→ Requirement
Select all lines in the records that include "paper".

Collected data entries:
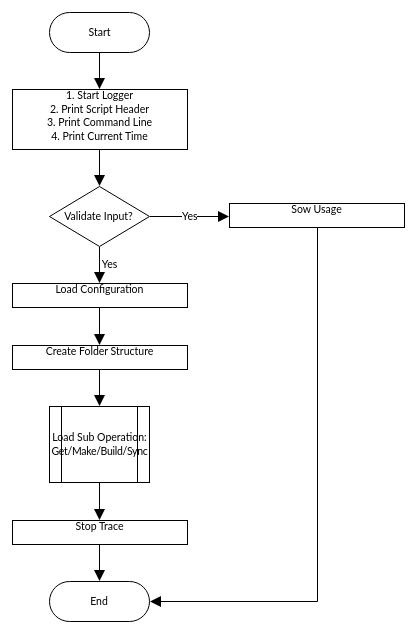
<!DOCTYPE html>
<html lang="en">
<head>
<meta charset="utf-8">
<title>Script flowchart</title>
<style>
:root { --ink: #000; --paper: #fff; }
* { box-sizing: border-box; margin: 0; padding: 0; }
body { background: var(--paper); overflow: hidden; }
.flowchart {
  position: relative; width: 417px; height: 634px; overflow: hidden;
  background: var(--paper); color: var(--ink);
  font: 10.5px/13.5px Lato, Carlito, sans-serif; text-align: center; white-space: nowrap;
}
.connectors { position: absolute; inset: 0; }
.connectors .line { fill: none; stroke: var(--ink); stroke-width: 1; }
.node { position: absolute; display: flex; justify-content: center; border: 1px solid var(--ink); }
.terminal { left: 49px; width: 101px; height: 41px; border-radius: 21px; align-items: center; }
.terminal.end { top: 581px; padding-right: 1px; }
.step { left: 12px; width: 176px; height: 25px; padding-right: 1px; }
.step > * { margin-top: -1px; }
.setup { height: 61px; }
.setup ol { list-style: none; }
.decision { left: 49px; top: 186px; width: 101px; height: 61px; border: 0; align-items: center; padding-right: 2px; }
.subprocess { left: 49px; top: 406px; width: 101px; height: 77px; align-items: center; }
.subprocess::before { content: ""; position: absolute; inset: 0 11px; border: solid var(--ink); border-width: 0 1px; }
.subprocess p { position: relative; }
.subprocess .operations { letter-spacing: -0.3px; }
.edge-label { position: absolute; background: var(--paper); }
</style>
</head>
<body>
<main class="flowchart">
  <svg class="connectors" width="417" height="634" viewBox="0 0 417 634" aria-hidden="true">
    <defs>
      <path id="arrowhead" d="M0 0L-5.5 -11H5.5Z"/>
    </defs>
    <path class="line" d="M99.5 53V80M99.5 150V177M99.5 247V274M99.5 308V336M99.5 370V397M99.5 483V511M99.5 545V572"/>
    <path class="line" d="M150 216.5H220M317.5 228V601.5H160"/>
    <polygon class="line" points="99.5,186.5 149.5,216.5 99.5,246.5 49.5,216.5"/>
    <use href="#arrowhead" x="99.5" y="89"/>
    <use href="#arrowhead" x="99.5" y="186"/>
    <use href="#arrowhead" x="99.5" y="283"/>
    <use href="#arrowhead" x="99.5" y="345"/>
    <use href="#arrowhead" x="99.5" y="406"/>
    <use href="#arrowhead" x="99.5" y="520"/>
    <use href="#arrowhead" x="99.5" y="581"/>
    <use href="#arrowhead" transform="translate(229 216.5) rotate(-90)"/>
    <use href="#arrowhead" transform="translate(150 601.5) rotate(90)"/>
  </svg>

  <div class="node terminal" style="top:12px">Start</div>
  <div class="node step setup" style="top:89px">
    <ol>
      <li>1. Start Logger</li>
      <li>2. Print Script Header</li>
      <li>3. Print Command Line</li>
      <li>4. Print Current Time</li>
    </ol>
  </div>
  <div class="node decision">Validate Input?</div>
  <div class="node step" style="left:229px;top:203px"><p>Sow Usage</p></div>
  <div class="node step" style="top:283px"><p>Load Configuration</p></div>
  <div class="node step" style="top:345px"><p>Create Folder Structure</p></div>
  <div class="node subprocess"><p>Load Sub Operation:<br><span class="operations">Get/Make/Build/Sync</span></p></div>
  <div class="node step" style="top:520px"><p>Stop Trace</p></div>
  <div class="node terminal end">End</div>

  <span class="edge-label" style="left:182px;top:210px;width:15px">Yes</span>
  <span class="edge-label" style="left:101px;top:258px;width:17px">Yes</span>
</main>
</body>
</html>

* * *

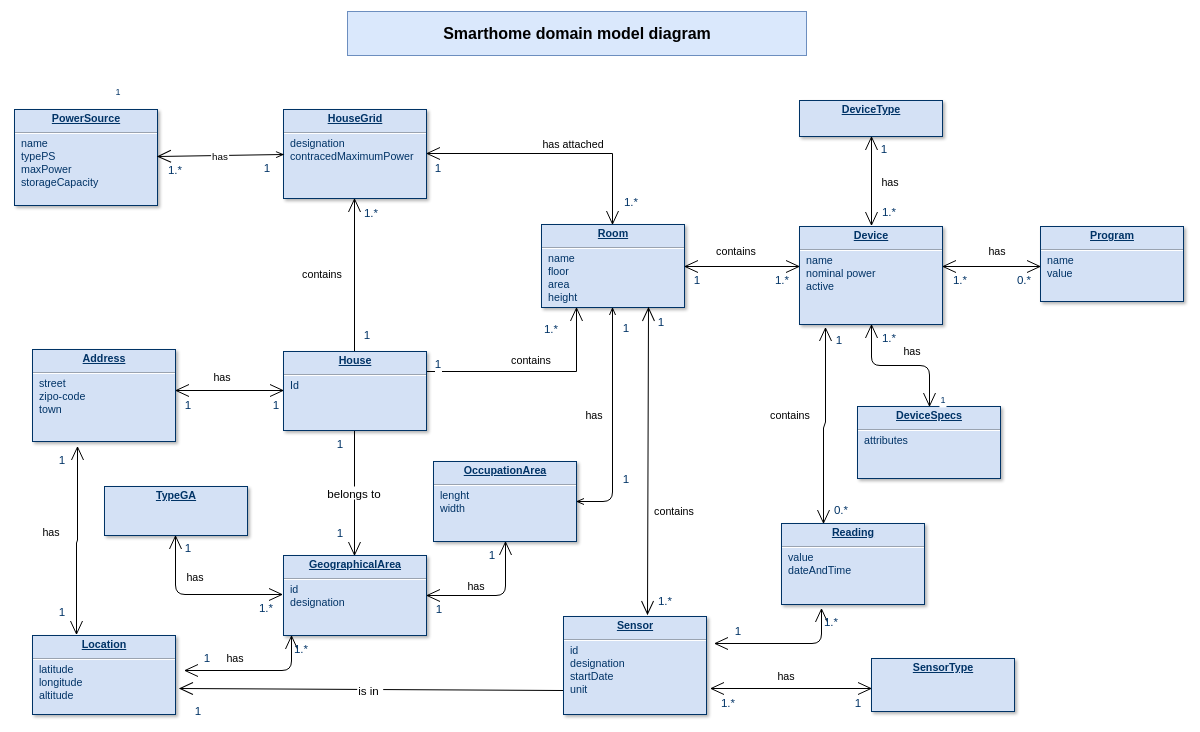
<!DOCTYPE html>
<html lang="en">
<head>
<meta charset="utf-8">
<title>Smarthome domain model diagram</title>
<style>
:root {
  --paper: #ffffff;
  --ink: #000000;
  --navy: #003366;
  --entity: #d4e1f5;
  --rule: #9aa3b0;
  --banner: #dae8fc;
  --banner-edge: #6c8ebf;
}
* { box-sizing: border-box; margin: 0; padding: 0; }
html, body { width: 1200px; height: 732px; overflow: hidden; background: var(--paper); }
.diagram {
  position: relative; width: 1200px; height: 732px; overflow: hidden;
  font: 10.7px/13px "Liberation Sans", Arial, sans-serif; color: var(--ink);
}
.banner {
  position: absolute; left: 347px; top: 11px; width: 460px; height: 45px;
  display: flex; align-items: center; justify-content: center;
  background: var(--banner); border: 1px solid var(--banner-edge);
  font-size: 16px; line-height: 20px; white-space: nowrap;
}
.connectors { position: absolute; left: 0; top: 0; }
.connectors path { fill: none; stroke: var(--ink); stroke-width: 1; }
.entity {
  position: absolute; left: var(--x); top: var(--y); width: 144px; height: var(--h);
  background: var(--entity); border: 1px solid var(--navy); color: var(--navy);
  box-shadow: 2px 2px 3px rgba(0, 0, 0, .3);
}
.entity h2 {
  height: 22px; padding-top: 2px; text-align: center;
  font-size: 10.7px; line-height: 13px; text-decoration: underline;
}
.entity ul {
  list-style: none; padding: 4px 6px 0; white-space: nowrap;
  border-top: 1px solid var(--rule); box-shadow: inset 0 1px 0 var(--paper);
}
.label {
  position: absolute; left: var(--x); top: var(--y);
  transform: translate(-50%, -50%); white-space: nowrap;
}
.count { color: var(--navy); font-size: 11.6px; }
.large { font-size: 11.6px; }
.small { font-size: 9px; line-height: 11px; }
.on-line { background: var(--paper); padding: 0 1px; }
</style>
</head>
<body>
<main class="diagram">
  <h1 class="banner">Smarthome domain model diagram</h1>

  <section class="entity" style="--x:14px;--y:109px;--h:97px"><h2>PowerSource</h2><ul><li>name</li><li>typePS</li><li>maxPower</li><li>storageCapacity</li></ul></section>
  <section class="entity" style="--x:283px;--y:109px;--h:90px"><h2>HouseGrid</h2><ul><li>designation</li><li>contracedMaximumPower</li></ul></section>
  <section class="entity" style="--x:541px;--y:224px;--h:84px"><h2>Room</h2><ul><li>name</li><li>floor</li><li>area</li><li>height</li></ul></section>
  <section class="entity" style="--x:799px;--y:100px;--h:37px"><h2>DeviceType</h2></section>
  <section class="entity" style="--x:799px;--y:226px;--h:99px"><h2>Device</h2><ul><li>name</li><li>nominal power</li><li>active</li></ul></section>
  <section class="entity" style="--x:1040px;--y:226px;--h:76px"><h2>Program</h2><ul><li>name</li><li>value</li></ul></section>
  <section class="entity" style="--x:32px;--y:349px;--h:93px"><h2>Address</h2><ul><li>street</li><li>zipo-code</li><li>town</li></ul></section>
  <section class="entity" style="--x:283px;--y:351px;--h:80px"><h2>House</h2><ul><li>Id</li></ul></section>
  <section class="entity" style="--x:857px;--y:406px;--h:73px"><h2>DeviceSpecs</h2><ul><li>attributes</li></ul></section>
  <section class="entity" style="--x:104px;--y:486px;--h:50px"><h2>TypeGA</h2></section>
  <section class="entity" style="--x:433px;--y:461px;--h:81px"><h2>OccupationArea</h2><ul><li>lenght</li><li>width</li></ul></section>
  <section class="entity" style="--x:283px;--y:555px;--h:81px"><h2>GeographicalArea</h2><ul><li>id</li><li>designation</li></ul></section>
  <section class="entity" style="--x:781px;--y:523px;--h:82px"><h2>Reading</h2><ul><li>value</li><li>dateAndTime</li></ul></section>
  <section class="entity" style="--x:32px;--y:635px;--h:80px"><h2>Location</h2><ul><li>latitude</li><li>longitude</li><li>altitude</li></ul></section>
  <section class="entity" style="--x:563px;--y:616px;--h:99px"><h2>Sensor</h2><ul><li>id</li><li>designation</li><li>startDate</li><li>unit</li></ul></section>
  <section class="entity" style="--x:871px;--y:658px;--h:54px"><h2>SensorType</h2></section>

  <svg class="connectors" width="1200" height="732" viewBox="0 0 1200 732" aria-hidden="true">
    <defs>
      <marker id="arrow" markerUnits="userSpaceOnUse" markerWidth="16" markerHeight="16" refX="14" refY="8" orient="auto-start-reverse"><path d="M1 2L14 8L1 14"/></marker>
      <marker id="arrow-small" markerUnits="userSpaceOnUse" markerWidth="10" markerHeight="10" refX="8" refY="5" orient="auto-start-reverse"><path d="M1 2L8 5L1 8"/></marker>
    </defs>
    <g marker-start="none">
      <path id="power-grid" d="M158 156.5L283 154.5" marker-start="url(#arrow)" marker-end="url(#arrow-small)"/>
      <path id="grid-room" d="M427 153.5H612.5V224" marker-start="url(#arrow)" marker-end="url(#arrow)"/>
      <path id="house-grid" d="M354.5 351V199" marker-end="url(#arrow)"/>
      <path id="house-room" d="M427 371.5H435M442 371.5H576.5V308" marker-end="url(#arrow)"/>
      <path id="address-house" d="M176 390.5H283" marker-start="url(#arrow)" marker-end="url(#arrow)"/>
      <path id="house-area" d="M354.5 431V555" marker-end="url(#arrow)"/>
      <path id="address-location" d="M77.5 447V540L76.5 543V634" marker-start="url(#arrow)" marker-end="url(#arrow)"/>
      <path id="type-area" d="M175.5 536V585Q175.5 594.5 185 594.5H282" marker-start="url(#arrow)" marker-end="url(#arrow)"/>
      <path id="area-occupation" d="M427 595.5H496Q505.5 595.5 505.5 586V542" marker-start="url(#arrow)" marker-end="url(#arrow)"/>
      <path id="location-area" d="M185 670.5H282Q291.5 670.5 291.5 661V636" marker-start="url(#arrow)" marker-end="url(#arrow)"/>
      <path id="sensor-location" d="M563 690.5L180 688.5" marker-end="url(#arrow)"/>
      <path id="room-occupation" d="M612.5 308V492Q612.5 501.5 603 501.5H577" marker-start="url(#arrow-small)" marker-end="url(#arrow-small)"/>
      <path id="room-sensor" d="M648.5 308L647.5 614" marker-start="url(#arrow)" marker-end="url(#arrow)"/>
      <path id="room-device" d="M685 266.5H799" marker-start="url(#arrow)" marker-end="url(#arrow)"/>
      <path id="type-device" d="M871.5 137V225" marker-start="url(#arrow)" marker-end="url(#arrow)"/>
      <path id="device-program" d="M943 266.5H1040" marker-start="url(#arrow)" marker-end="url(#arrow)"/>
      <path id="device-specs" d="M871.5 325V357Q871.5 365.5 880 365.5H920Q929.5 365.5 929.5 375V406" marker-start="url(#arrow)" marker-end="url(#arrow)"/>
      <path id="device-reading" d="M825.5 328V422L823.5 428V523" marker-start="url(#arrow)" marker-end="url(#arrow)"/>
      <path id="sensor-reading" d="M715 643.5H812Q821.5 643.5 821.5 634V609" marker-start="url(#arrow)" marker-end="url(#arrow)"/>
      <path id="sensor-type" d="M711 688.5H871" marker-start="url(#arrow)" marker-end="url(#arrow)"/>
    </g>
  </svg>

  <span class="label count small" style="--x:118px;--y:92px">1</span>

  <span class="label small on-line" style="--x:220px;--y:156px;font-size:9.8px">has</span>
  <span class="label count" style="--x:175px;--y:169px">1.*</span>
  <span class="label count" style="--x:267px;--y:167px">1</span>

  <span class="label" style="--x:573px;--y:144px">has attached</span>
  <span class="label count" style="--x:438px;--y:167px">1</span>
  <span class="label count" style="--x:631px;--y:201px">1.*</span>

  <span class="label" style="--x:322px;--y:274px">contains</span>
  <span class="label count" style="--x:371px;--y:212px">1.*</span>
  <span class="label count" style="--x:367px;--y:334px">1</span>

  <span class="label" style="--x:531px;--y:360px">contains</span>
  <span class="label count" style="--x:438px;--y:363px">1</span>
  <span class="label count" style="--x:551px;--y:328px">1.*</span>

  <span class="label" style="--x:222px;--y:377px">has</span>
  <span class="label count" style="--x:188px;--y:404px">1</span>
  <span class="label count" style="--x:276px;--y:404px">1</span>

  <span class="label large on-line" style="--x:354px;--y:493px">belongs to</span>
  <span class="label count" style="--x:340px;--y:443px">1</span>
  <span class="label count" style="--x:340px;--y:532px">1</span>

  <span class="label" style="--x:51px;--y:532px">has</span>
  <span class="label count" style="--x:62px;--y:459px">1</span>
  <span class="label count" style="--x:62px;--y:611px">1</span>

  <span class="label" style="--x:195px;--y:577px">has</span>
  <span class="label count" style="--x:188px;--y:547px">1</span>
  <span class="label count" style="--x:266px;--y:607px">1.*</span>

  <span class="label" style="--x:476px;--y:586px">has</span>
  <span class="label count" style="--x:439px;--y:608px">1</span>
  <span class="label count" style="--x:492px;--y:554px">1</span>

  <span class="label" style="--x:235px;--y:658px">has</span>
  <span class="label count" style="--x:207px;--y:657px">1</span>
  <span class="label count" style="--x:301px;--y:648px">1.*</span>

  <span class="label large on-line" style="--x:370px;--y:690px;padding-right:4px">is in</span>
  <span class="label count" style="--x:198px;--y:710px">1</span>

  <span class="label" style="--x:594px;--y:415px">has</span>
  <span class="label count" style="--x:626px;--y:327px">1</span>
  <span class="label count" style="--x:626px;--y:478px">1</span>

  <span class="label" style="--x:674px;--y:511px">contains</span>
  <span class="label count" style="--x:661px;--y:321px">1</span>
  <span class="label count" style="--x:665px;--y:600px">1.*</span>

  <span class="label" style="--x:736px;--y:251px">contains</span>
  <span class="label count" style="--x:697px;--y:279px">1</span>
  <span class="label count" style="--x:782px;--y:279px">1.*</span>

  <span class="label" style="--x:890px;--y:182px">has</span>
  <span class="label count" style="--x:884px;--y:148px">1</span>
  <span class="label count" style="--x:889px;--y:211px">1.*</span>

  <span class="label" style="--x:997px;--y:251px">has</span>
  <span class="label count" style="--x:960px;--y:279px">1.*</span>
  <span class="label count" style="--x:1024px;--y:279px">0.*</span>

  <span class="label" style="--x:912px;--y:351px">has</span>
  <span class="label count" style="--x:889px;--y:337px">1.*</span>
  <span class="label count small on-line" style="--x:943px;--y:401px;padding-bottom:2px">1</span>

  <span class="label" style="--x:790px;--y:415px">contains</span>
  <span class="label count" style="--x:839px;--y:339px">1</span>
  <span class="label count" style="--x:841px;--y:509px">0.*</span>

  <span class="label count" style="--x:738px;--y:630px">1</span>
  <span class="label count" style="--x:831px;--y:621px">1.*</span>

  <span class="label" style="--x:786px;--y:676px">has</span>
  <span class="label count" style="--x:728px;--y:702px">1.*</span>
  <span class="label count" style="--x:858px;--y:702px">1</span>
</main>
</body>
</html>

...

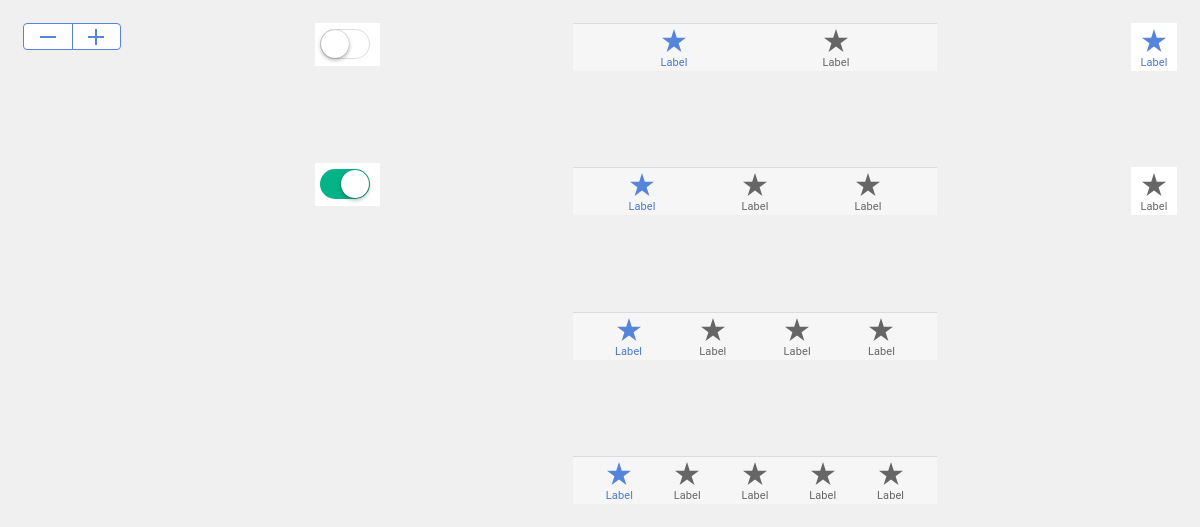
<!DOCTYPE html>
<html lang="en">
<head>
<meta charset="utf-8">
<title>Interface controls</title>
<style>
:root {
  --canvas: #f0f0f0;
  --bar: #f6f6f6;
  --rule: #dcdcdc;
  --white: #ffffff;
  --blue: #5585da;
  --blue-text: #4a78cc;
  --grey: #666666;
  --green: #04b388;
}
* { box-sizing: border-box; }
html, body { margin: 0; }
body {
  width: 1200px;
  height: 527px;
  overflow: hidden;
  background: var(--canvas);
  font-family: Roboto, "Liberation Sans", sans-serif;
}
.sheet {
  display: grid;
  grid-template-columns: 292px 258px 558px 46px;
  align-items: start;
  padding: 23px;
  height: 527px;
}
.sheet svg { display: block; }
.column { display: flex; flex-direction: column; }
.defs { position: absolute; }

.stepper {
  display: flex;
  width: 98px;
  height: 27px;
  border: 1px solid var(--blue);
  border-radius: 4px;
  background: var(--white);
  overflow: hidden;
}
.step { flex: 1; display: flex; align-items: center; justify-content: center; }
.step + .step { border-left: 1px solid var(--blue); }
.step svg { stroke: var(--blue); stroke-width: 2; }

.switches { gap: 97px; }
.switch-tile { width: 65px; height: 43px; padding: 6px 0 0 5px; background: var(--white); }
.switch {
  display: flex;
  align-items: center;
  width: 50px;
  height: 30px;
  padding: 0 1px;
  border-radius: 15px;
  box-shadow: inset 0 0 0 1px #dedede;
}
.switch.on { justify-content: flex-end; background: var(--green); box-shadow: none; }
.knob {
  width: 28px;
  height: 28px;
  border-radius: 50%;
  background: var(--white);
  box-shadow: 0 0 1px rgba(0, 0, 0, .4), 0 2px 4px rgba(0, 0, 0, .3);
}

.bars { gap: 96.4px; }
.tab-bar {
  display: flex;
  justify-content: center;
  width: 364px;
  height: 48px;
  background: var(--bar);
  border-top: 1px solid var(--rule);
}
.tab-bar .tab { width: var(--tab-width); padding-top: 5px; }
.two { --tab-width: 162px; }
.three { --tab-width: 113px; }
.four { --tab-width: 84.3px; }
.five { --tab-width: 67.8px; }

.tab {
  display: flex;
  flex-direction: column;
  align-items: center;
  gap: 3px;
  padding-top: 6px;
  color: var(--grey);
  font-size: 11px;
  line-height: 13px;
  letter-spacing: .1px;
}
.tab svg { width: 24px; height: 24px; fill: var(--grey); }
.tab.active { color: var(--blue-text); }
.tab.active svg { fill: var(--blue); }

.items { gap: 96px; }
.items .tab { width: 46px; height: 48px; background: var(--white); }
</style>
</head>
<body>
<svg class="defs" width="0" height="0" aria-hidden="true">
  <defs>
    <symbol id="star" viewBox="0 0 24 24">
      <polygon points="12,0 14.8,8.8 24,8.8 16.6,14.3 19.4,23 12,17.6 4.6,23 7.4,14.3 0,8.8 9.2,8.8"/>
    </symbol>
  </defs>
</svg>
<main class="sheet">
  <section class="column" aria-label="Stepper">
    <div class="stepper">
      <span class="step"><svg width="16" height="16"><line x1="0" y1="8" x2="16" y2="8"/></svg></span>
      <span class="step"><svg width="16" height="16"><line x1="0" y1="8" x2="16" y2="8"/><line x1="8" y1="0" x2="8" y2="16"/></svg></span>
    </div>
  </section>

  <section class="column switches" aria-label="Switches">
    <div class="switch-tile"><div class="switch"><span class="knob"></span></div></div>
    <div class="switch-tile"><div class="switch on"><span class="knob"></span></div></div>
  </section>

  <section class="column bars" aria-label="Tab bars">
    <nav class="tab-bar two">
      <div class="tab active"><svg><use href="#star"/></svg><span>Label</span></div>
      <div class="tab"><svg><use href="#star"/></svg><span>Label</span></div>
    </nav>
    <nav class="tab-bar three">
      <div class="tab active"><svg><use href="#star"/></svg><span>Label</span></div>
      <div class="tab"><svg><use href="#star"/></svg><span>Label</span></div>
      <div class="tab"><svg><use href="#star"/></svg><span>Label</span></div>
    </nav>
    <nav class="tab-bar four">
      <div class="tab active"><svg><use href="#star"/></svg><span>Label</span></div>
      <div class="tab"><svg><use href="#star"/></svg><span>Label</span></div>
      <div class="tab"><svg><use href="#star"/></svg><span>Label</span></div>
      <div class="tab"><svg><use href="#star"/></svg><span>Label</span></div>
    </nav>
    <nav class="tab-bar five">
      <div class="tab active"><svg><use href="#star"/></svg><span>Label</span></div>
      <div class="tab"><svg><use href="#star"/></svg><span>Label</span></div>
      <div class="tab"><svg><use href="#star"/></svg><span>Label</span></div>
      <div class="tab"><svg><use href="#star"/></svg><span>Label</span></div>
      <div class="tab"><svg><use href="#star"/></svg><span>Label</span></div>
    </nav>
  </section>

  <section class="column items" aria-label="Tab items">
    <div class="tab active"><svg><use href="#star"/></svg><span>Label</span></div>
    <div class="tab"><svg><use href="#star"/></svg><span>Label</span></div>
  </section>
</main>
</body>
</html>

→ Task solution
:root { --ink: #000; --paper: #fff; }
body { background: var(--paper); overflow: hidden; }
  background: var(--paper); color: var(--ink);
.edge-label { position: absolute; background: var(--paper); }
  --paper: #ffffff;
html, body { width: 1200px; height: 732px; overflow: hidden; background: var(--paper); }
  border-top: 1px solid var(--rule); box-shadow: inset 0 1px 0 var(--paper);
.on-line { background: var(--paper); padding: 0 1px; }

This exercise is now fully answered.